Dataset items:

===============

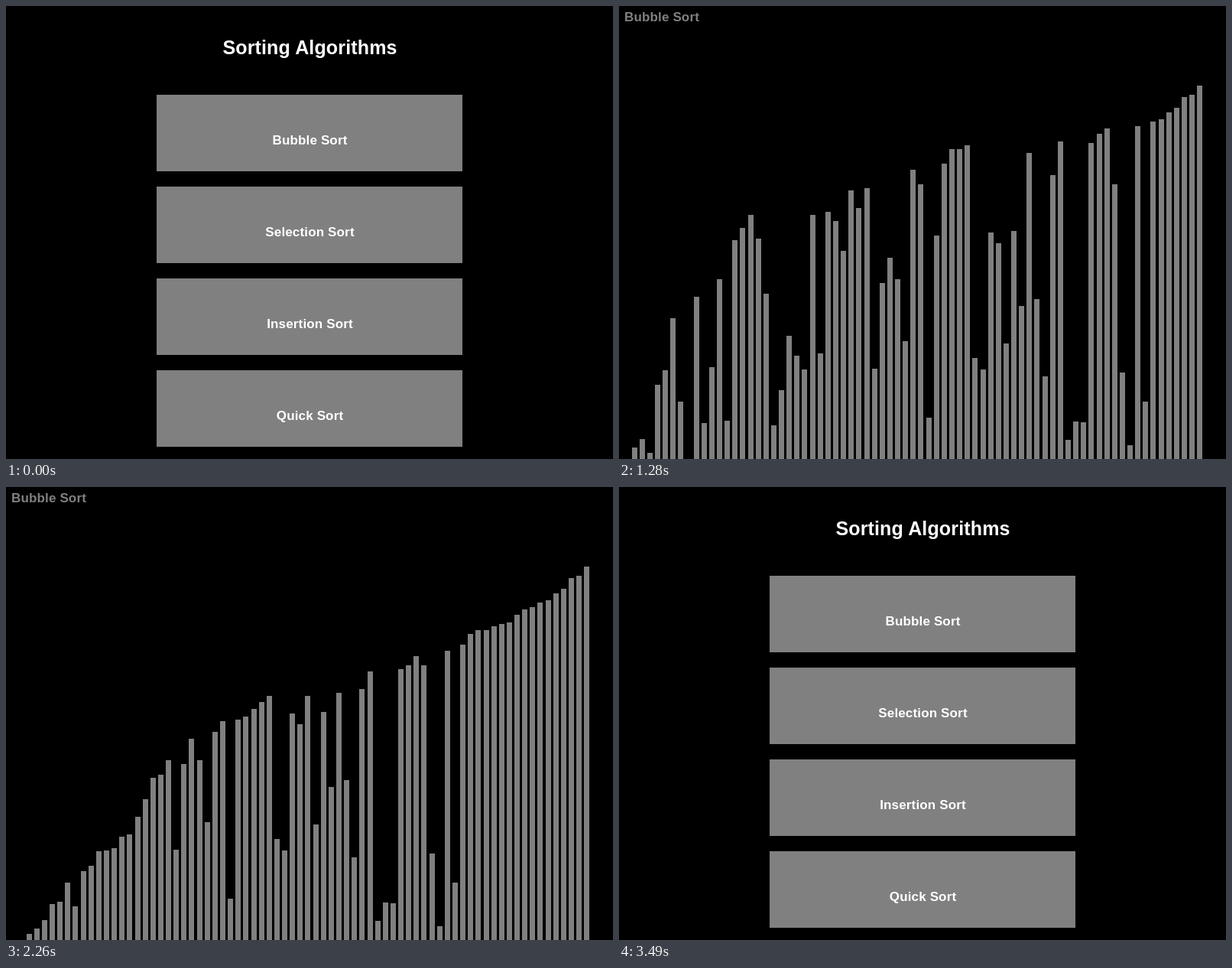
Animation of 794 by 592 pixels, one loop 4360 ms. Source, as an HTML page:

```html
<!DOCTYPE html>
<html lang="en">
<head>
<meta charset="utf-8">
<title>Sorting Algorithms</title>
<style>
  html, body { margin: 0; width: 100%; height: 100%; overflow: hidden; background: #000; }
  svg { display: block; }
  text { font-family: "Liberation Sans", Arial, sans-serif; font-weight: bold; font-size: 17px; letter-spacing: .15px; }
  #menu text { fill: #fff; text-anchor: middle; }
  #menu .title { font-size: 25px; }
  #chart { fill: #808080; }
  rect { shape-rendering: crispEdges; }
</style>
</head>
<body>
<svg width="794" height="592" viewBox="0 0 794 592">
  <g id="menu"><text class="title" x="397.5" y="63">Sorting Algorithms</text></g>
  <g id="chart"><text x="7" y="20">Bubble Sort</text></g>
  <path id="cursor" d="M.5 .5V13.5L3.5 10.8L5.8 16.5L8 15.6L5.7 10H9.8Z" fill="#000" stroke="#fff"/>
</svg>
<script>
const LOOP = 4360, SORT_START = 50, SORT_END = 3490, FLOOR = 592;
const menu = document.getElementById('menu');
const chart = document.getElementById('chart');
const cursor = document.getElementById('cursor');

// Top edge of each bar before sorting
const tops = [
  566, 495, 380, 357, 577, 306, 476, 290, 273, 584, 408, 187, 187, 517, 592,
  167, 545, 472, 157, 542, 273, 269, 238, 304, 376, 548, 502, 431, 457, 475,
  214, 454, 133, 281, 320, 241, 264, 119, 474, 362, 329, 357, 438, 151, 233,
  538, 300, 206, 160, 182, 148, 460, 475, 296, 310, 441, 294, 392, 192, 383,
  484, 221, 177, 567, 543, 544, 179, 116, 104, 233, 479, 574, 139, 517];

// Sorting progress: [step, finished passes, position in the pass]
const marks = [[0, 0, 0], [6, 1, 18], [13, 4, 5], [25, 10, 42], [34, 17, 37], [42, 29, 0], [52, 59, 0]];

function add(parent, name, attrs) {
  const el = document.createElementNS('http://www.w3.org/2000/svg', name);
  for (const key in attrs) el.setAttribute(key, attrs[key]);
  return parent.appendChild(el);
}

['Bubble', 'Selection', 'Insertion', 'Quick'].forEach((name, i) => {
  const y = 116 + 120 * i;
  add(menu, 'rect', { x: 197, y, width: 400, height: 100, fill: '#808080' });
  add(menu, 'text', { x: 397.5, y: y + 65 }).textContent = name + ' Sort';
});

const bars = tops.map((top, i) =>
  add(chart, 'rect', { x: 17 + Math.floor(i * 760 / 75), width: 7 }));

function swap(list, j) {
  [list[j], list[j + 1]] = [list[j + 1], list[j]];
}

// Run the sort once, recording every swap and the swap count at each mark
const swaps = [], counts = [];
const work = tops.slice();
for (let pass = 0; pass < 60; pass++) {
  for (let j = 0; j < work.length - 1 - pass; j++) {
    marks.forEach(([, p, pos], m) => {
      if (p === pass && pos === j) counts[m] = swaps.length;
    });
    if (work[j] < work[j + 1]) {
      swap(work, j);
      swaps.push(j);
    }
  }
}

function swapsAt(step) {
  let m = 0;
  while (m < marks.length - 2 && step >= marks[m + 1][0]) m++;
  const u = (step - marks[m][0]) / (marks[m + 1][0] - marks[m][0]);
  return Math.round(counts[m] + u * (counts[m + 1] - counts[m]));
}

function drawBars(step) {
  const list = tops.slice();
  swaps.slice(0, swapsAt(step)).forEach(j => swap(list, j));
  bars.forEach((bar, i) => {
    bar.setAttribute('y', list[i]);
    bar.setAttribute('height', FLOOR - list[i]);
  });
}

function drawCursor(step) {
  const u = Math.max(0, step - 8) / 3;
  cursor.setAttribute('transform', `translate(${Math.round(395 + 382 * u)} ${Math.round(166 + 20 * u)})`);
  cursor.style.display = step < 12 ? '' : 'none';
}

function draw(t) {
  const sorting = t >= SORT_START && t < SORT_END;
  menu.style.display = sorting ? 'none' : '';
  chart.style.display = sorting ? '' : 'none';
  cursor.style.display = 'none';
  if (!sorting) return;
  // Steps alternate between 60 and 70 ms
  const u = t - SORT_START;
  const step = 2 * Math.floor(u / 130) + (u % 130 >= 60 ? 1 : 0);
  drawBars(step);
  drawCursor(step);
}

const start = performance.now();
function tick() {
  draw((performance.now() - start) % LOOP);
  requestAnimationFrame(tick);
}
tick();
</script>
</body>
</html>
```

===============

What to work on: The answer must consist of each line from the entries that contains the string "pass".

Task response:
// Sorting progress: [step, finished passes, position in the pass]
for (let pass = 0; pass < 60; pass++) {
  for (let j = 0; j < work.length - 1 - pass; j++) {
      if (p === pass && pos === j) counts[m] = swaps.length;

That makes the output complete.